* WORK REQUIRED *
When a line below contains the word "text", copy that line.

(Collected data)
- - -

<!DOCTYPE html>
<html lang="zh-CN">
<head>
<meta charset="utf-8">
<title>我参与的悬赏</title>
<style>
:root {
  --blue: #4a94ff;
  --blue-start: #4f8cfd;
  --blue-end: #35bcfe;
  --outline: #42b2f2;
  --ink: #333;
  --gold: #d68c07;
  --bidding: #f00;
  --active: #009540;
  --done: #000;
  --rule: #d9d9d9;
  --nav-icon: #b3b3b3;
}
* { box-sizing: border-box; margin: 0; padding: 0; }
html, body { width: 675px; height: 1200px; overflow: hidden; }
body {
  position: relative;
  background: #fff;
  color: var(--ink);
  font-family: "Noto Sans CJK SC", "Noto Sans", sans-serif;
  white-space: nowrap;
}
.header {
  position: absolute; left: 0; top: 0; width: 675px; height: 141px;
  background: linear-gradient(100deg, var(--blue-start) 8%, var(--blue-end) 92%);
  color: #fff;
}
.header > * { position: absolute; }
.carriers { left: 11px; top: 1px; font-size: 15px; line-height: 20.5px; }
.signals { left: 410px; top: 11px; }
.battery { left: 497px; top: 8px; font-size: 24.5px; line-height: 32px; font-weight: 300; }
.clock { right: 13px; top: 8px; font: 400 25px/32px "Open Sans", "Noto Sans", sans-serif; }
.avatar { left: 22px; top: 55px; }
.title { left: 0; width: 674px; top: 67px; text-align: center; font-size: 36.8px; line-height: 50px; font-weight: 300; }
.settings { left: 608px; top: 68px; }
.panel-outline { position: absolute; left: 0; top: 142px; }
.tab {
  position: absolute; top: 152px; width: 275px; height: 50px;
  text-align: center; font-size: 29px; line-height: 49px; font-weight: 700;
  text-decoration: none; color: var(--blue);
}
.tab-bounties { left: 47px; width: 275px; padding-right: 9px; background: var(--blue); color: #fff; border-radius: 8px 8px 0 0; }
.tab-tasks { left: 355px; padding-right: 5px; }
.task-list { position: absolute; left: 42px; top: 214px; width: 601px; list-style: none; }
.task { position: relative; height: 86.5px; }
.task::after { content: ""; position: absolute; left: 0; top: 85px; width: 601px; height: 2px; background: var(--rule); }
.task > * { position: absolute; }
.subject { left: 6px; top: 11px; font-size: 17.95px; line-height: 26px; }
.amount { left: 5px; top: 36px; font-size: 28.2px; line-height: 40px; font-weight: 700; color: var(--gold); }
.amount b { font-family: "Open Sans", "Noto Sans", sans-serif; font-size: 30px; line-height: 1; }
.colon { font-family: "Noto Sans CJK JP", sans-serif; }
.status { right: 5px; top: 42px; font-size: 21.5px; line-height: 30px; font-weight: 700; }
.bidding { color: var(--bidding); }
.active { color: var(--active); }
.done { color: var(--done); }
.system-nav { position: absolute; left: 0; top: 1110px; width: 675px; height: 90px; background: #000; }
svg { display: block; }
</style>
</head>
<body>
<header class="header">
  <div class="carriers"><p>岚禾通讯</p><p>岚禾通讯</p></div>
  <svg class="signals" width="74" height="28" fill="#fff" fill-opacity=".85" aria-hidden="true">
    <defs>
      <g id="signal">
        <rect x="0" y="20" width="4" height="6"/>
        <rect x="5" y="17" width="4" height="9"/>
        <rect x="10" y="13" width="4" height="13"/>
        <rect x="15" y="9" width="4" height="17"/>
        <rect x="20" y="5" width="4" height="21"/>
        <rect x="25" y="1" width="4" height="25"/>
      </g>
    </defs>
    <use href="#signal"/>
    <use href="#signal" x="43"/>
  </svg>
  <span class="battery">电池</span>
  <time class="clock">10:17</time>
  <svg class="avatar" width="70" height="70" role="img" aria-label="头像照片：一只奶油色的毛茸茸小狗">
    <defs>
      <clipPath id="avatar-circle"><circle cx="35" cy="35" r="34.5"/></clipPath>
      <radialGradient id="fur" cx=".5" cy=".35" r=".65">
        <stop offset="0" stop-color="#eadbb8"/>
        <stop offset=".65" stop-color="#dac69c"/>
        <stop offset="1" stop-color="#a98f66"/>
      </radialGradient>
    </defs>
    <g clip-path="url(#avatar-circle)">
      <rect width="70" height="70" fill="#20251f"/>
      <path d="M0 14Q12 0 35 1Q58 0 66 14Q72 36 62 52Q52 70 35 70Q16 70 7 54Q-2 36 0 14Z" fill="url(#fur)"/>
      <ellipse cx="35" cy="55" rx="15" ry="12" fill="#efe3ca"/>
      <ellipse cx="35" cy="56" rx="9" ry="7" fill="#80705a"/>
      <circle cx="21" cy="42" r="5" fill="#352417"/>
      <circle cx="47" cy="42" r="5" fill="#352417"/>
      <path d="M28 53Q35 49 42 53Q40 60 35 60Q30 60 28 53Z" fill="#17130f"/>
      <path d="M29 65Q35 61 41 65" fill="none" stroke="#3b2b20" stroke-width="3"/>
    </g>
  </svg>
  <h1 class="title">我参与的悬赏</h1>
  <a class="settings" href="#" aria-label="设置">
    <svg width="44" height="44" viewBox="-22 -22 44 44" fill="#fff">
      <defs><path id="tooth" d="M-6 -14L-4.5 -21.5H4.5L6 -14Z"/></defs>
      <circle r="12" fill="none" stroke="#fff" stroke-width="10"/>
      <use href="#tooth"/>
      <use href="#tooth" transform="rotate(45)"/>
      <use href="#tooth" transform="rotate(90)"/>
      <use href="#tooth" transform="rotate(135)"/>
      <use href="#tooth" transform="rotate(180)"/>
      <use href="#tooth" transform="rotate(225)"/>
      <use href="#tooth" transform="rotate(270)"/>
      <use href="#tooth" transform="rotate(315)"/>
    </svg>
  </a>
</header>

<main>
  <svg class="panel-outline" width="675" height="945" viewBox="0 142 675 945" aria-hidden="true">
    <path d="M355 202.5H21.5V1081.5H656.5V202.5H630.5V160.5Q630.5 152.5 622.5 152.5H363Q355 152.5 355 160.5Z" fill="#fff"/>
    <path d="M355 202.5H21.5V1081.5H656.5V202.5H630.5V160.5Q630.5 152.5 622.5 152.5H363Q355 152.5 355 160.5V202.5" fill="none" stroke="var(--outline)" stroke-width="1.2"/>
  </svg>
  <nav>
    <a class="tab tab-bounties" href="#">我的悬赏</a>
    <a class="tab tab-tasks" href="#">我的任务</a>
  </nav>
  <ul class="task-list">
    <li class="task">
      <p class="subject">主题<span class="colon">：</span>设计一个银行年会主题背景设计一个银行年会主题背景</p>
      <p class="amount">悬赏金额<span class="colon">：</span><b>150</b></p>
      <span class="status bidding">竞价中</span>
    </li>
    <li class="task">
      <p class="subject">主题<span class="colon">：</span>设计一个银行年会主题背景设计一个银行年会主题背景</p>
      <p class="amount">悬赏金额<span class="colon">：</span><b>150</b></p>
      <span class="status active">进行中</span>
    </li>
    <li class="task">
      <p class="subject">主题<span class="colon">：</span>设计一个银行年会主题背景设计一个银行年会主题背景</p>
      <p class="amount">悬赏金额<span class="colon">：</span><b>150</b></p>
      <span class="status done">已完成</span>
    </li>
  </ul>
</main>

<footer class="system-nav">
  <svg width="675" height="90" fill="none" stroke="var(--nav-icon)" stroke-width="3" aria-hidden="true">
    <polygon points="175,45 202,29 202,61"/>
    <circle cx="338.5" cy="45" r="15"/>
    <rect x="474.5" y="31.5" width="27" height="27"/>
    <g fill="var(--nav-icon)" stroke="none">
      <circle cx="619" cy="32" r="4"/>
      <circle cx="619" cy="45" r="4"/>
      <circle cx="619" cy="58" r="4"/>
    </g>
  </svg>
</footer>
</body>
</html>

- - -

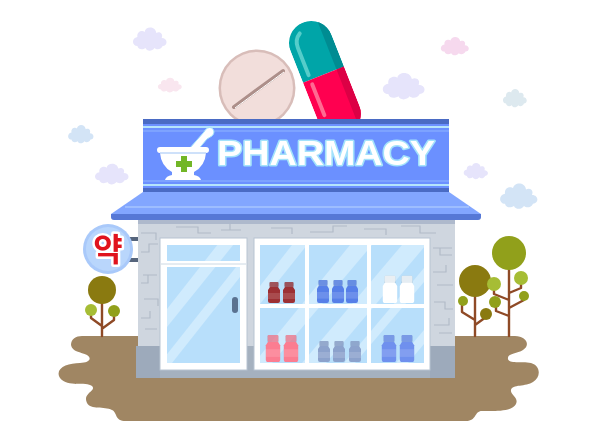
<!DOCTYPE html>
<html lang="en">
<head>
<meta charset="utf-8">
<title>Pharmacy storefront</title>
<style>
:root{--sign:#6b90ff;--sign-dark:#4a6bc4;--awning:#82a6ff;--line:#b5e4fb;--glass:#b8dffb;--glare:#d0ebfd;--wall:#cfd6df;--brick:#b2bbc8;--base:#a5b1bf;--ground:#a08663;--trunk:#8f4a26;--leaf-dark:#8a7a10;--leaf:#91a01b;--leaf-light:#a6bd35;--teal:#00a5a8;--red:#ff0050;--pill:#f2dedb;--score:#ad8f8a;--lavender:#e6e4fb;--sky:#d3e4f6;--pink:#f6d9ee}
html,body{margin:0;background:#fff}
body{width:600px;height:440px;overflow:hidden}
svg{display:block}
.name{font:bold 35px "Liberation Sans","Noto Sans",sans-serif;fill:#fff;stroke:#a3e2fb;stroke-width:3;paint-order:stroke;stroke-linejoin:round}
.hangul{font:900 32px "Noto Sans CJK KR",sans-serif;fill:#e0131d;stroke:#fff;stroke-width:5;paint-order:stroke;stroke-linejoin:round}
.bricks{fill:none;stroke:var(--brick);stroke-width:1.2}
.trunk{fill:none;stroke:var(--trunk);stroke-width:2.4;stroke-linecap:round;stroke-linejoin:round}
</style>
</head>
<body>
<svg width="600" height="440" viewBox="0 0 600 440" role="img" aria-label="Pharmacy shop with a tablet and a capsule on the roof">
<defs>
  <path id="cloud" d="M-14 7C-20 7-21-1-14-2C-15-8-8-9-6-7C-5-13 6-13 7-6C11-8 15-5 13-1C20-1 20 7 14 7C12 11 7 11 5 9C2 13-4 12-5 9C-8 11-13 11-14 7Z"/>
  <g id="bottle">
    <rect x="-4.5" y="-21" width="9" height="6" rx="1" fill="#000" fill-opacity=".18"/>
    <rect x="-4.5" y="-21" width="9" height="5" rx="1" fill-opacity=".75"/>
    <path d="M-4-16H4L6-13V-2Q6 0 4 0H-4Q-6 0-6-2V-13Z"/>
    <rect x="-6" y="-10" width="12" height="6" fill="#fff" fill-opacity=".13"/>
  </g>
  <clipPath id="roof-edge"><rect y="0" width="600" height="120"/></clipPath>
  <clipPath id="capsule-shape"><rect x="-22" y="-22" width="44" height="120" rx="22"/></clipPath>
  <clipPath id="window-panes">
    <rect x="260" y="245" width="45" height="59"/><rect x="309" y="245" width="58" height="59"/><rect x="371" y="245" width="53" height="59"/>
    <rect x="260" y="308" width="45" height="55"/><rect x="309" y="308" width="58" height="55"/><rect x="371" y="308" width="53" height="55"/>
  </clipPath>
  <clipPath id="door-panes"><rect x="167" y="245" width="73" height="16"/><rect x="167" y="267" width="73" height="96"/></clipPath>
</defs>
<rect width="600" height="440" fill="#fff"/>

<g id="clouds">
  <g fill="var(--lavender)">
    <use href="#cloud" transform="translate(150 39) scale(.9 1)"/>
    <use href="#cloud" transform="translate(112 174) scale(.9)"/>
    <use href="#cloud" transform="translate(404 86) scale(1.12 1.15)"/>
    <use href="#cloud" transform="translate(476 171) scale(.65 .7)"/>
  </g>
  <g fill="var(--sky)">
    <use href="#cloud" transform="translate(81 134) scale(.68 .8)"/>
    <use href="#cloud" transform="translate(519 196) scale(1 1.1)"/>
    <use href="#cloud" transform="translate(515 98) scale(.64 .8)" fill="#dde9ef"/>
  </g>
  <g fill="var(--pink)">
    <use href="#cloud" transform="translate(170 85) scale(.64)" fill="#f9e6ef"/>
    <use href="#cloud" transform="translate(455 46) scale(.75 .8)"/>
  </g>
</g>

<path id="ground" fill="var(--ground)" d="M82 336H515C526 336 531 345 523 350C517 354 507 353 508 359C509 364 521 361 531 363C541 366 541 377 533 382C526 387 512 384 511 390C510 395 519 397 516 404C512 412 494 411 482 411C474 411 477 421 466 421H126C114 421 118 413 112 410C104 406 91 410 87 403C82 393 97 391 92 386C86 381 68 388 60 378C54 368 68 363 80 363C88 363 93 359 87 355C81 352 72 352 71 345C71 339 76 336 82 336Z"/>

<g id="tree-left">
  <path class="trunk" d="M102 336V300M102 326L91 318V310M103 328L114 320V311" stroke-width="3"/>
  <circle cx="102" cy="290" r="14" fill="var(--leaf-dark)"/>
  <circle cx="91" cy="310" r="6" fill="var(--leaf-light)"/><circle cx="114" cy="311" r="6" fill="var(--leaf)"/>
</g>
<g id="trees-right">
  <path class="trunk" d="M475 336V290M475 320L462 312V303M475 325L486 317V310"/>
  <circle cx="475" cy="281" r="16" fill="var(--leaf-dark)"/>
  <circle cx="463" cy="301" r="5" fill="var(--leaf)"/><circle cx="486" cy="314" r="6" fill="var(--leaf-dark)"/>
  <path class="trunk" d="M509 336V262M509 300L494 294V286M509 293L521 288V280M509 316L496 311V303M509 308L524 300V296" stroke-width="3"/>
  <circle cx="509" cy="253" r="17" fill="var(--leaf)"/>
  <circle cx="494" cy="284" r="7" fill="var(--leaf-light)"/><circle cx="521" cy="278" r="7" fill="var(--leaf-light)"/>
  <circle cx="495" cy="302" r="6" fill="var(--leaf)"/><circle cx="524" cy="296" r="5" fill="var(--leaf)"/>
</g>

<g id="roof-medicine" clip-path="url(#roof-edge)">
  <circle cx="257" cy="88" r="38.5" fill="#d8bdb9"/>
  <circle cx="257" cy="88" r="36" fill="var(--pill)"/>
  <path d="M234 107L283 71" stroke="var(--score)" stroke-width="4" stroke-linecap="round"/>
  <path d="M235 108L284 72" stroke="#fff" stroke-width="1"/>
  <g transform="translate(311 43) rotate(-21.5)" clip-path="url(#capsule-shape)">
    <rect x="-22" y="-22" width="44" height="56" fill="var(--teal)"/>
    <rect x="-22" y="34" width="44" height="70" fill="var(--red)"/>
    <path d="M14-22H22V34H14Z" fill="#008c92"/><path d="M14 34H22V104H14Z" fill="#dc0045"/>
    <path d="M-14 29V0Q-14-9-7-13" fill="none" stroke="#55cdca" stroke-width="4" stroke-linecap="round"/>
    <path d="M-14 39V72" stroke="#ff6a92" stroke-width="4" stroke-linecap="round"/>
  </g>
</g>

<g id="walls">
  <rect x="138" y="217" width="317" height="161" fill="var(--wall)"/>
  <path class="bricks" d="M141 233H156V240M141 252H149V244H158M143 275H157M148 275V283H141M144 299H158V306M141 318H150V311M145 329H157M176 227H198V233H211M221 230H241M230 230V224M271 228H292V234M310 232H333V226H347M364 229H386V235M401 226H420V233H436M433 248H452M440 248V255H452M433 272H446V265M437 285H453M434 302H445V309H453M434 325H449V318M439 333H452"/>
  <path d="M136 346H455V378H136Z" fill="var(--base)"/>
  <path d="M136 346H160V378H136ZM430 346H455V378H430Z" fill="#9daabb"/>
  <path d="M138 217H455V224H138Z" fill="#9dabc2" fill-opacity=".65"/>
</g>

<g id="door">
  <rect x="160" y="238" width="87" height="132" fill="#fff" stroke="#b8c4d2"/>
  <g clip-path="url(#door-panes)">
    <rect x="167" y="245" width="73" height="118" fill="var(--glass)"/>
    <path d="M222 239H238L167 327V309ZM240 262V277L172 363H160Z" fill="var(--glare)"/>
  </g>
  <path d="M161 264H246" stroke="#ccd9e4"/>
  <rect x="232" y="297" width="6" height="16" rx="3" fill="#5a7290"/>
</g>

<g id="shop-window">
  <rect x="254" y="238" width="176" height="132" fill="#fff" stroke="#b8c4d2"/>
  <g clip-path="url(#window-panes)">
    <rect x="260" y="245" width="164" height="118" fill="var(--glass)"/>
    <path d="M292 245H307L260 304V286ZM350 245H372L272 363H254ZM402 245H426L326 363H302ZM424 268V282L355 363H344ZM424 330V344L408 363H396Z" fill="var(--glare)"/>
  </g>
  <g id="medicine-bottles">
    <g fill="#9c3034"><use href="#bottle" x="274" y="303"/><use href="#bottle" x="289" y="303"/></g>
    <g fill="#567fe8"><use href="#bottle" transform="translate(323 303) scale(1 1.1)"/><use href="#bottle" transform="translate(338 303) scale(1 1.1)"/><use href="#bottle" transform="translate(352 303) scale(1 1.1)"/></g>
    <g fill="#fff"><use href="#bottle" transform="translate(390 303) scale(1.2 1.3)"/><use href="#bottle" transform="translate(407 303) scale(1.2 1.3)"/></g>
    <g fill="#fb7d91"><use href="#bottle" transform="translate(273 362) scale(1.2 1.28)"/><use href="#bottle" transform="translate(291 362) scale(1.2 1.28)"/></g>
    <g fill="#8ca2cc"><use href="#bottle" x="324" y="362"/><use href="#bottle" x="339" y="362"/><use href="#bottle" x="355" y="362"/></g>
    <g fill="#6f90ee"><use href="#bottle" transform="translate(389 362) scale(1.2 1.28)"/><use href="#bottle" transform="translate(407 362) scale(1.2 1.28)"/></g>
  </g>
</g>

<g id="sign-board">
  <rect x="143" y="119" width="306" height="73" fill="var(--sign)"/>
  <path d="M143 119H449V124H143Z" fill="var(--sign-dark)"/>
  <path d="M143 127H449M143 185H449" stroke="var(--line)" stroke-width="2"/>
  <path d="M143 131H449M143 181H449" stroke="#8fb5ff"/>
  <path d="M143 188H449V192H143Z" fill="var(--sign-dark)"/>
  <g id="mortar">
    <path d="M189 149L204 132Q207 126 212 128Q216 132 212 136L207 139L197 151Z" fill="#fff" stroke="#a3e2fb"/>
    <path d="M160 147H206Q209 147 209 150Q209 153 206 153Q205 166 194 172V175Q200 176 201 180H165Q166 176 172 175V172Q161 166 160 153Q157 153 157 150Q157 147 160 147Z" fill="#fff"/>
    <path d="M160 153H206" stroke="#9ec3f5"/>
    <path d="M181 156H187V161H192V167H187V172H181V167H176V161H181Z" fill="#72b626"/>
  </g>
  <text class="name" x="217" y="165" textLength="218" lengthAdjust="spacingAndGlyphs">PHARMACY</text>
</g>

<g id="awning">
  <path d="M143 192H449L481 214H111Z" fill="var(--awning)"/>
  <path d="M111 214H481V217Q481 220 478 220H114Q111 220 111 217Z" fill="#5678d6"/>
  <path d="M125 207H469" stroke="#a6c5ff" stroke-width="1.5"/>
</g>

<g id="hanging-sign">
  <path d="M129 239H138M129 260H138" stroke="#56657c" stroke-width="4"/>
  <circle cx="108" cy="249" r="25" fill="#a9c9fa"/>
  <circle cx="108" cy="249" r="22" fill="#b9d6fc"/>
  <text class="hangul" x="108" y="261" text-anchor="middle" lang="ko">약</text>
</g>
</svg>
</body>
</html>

- - -

* SOLUTION FOR THIS TASK *
.title { left: 0; width: 674px; top: 67px; text-align: center; font-size: 36.8px; line-height: 50px; font-weight: 300; }
  text-align: center; font-size: 29px; line-height: 49px; font-weight: 700;
  text-decoration: none; color: var(--blue);
  <text class="name" x="217" y="165" textLength="218" lengthAdjust="spacingAndGlyphs">PHARMACY</text>
  <text class="hangul" x="108" y="261" text-anchor="middle" lang="ko">약</text>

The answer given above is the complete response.